With her maternal, wise expression, Milian is trusted by both refugees and the many aid workers stationed here. She stands under the shade of a canopy beside a container spray-painted with the phrase, “Refugees welcome to Piraeus,” and is constantly surrounded by a gaggle of UNHCR workers wearing blue vests.
Together, they are in the process of organizing a list of young mothers and their children to be sent to a new camp in Rafina, a distant coastal town. Many of these women come from patriarchal societies, and do not feel safe in the large camp, where the only laws that apply are those of courtesy. Milian emphasizes that the buildings in the new camp are made of concrete, a rare luxury for these refugees, many of whom have been living in tents for five months or more.

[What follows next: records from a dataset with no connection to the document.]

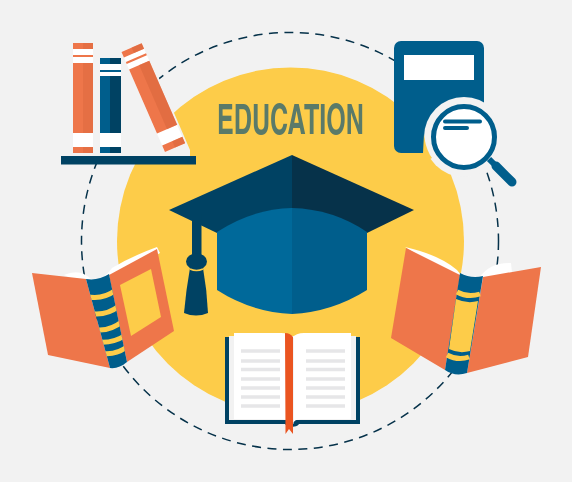
<!DOCTYPE html>
<html lang="en">
<head>
<meta charset="utf-8">
<title>Education</title>
<style>
:root {
  --paper: #f2f2f2;
  --white: #ffffff;
  --sun: #fdcc49;
  --orange: #ee764a;
  --orange-deep: #d9673d;
  --ribbon: #ea5420;
  --blue: #005e8c;
  --blue-light: #00699a;
  --navy: #004263;
  --ink: #06324a;
  --rule: #e6e6e8;
  --title: #5a7a69;
}
html, body { margin: 0; overflow: hidden; background: var(--paper); }
svg { display: block; width: 572px; height: 482px; }
.paper { fill: var(--paper); }
.white { fill: var(--white); }
.sun { fill: var(--sun); }
.orange { fill: var(--orange); }
.orange-deep { fill: var(--orange-deep); }
.ribbon { fill: var(--ribbon); }
.blue { fill: var(--blue); }
.blue-light { fill: var(--blue-light); }
.navy { fill: var(--navy); }
.ink { fill: var(--ink); }
.orbit { fill: none; stroke: var(--ink); stroke-width: 1.5; stroke-dasharray: 9 6.5; }
.bands { fill: none; stroke: var(--sun); stroke-width: 5; }
.rules { fill: none; stroke: var(--rule); stroke-width: 3.5; }
.title { fill: var(--title); font: bold 42px "TeX Gyre Heros Cn", "Liberation Sans", sans-serif; }
</style>
</head>
<body>
<svg viewBox="0 0 572 482" role="img" aria-label="Education: graduation cap surrounded by books">
  <defs>
    <clipPath id="left-spine"><path d="M86 279Q98 281 109 274L127 362Q119 369 110 368Z"/></clipPath>
    <path id="text-lines" d="M0 0H39M0 10H39M0 18.500H39M0 28H39M0 37H39M0 46H39M0 55H39"/>
  </defs>

  <rect class="paper" width="572" height="482"/>
  <circle class="orbit" cx="290" cy="241" r="208.500"/>
  <circle class="sun" cx="290.500" cy="241" r="173.500"/>

  <text class="title" x="217" y="134" textLength="147" lengthAdjust="spacingAndGlyphs">EDUCATION</text>

  <g id="bookshelf">
    <path class="paper" d="M70 40H97V54H121L143 41L190 150V156H70Z"/>
    <rect class="navy" x="61" y="156" width="135" height="8.500"/>
    <g id="tall-book">
      <rect class="white" x="73" y="43" width="20" height="110"/>
      <path class="orange" d="M73 43H93V49H73ZM73 55H93V57H73ZM73 63H93V133H73ZM73 147H93V153H73Z"/>
      <path class="orange-deep" d="M83 43H93V49H83ZM83 63H93V133H83ZM83 147H93V153H83Z" opacity=".45"/>
    </g>
    <g id="blue-book">
      <rect class="white" x="100" y="58" width="21" height="95"/>
      <path class="blue" d="M100 58H121V64H100ZM100 70H121V72H100ZM100 76H121V133H100ZM100 147H121V153H100Z"/>
      <path class="navy" d="M110 58H121V64H110ZM110 76H121V133H110ZM110 147H121V153H110Z"/>
    </g>
    <g id="leaning-book" transform="translate(121.500 52) rotate(-23.500)">
      <rect class="white" width="22" height="109"/>
      <path class="orange" d="M0 0H22V6H0ZM0 11H22V13H0ZM0 19H22V89H0ZM0 102H22V109H0Z"/>
      <path class="orange-deep" d="M11 0H22V6H11ZM11 19H22V89H11ZM11 102H22V109H11Z" opacity=".55"/>
    </g>
  </g>

  <g id="search-book">
    <rect class="blue" x="394" y="41" width="90" height="112" rx="7"/>
    <rect class="white" x="404" y="55" width="70" height="25"/>
    <circle class="paper" cx="464" cy="137" r="40"/>
    <path class="sun" d="M424 134Q425 146 430 155L432 158L428 160L423 153Z"/>
    <path d="M489 159L511 181" fill="none" stroke="var(--blue)" stroke-width="6"/>
    <path d="M496 166L512 182" fill="none" stroke="var(--blue)" stroke-width="9" stroke-linecap="round"/>
    <circle cx="464" cy="137" r="30.500" fill="var(--white)" stroke="var(--blue)" stroke-width="5"/>
    <path d="M445 121.500H480M445 128H467" fill="none" stroke="var(--blue)" stroke-width="4" stroke-linecap="round"/>
  </g>

  <g id="graduation-cap">
    <path class="navy" d="M169 210L292 155V212L217 233Z"/>
    <path class="ink" d="M292 155L414 210L367 233L292 212Z"/>
    <path class="blue-light" d="M217 232Q252 209 292 208V314Q251 312 217 290Z"/>
    <path class="blue" d="M292 208Q333 209 367 232V290Q332 312 292 314Z"/>
    <g id="tassel" class="navy">
      <rect x="192" y="214" width="9.500" height="42"/>
      <path d="M190 268H203Q207 290 208 313Q196 318 184 313Q186 290 190 268Z"/>
      <ellipse cx="196.500" cy="261.500" rx="10.500" ry="8"/>
      <path d="M190 269Q196.500 272 203 269" fill="none" stroke="var(--sun)" stroke-width="1.500"/>
    </g>
  </g>

  <g id="left-open-book">
    <path class="white" d="M64 275Q80 268 91 279Q103 281 112 268Q132 256 157 247L160 253L109 282L86 284Z"/>
    <path class="orange" d="M32 273L86 279L110 368L48 355Z"/>
    <path class="orange" d="M109 275L157 249L174 331L127 362Z"/>
    <path class="sun" d="M120 285L151 269L161 317L131 336Z"/>
    <path class="blue" d="M86 279Q98 281 109 274L127 362Q119 369 110 368Z"/>
    <path class="bands" clip-path="url(#left-spine)" d="M85 296Q101 301 116 290M88 313Q105 317 119 306M92 329Q108 333 123 321M97 342Q112 344 126 335M100 353Q117 356 129 345"/>
  </g>

  <g id="right-open-book">
    <path class="white" d="M405 247Q440 255 457 270Q463 280 479 278Q490 262 511 263L512 273L483 284L460 281Z"/>
    <path class="orange" d="M406 248L460 275L445 370L391 338Z"/>
    <path class="orange" d="M483 277L541 267L528 357L467 373Z"/>
    <path class="blue" d="M460 273Q471 279 483 276L467 373Q455 377 445 370Z"/>
    <path class="bands" d="M457 292Q468 298 480 294M447 355Q458 361 469 357"/>
    <path class="sun" d="M456 299Q467 304 478 301L470 351Q459 354 449 349Z"/>
  </g>

  <g id="reading-book">
    <path class="navy" d="M225 337H360V424H299Q298 427 289 427Q287 427 285 424H225Z"/>
    <path class="paper" d="M229 336H356V420H229Z"/>
    <path class="white" d="M234 333H281Q289 333 292 338Q296 333 304 333H351V419H301Q294 419 292 425Q289 419 282 419H234Z"/>
    <path d="M292 338V424" stroke="var(--rule)" stroke-width="3"/>
    <use href="#text-lines" class="rules" x="241" y="351"/>
    <use href="#text-lines" class="rules" x="306" y="351"/>
    <path class="ribbon" d="M285 333Q290 333 293 337V434L289 429L285.500 434Z"/>
  </g>
</svg>
</body>
</html>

Milian belongs to a coalition of aid groups that have come together to more effectively aid the refugees in the camp. She insists that there is no internal hierarchy in the organization, and volunteers help where they can.
While she speaks, a young girl across the lot pushes a baby in a stroller. The girl falters, and the baby falls to the ground. The baby’s wails fill the air, and two volunteers rush over, scooping the child from the ground and carrying her to the shade.
At Piraeus, children run freely between the tents, under the shadows of heavy port machinery and at the edge of the platform, where water laps against the concrete and the risk of falling into the sea is ever-present. Sultan Ozcan, a nutritionist from Save the Children stationed in Piraeus explains that the parents don’t have the energy or the ability to keep watch over their children.
“They are not disciplined,” she says. “They don’t know what is right and what is wrong.” According to a recent report by Save the Children, child refugees stranded in Greece have been out of school for an average of 1.5 years. “This makes the prospects of sitting in a classroom very difficult,” Ozcan adds.
Ozcan sits in the shade of a small building that used to function as a waiting area, filling out a routine report. She proudly lists that she has encountered no sick children here, stressing the importance of cooperation between the different NGOs, or Non-Governmental Organizations.
Even with all her goodwill, Ozcan admits that working in Piraeus is often extremely difficult. In the summer heat, she says, the aid workers can’t keep up with the energetic children. “I can see people melting,” she says.
Inside the building, another young woman wearing a red Save the Children vest occupies a group of children with a Greek lesson. She slowly sounds out syllables. The children parrot after her excitedly, making mistakes with the unfamiliar sounds. The glass door of the building reads “air conditioning,” but inside the air is still and laced with cigarette smoke.
While the Greek Ministry of Education has promised to provide all child refugees with an education beginning this September, there are still many obstacles to making this happen, including a Greek education system facing a dire deficit in teachers. In the meantime, the children of Piraeus are being raised in the schoolrooms of barefooted idleness.
Back in the Athens of tourists, business is as usual. The city is heavily dependent on the revenue from its tourism industry, and perhaps the metropolis simply cannot afford to display the strain caused by the refugees at its gate. Waiters stand at the entrance to cafes, coaxing potential customers with a sweet cup of cappuccino freddo. Carts offering an assortment of nuts are parked along the narrow streets of Plaka and gift shops sell wide-brimmed hats against the Athenian sun. On street corners, bored police officers survey the scene.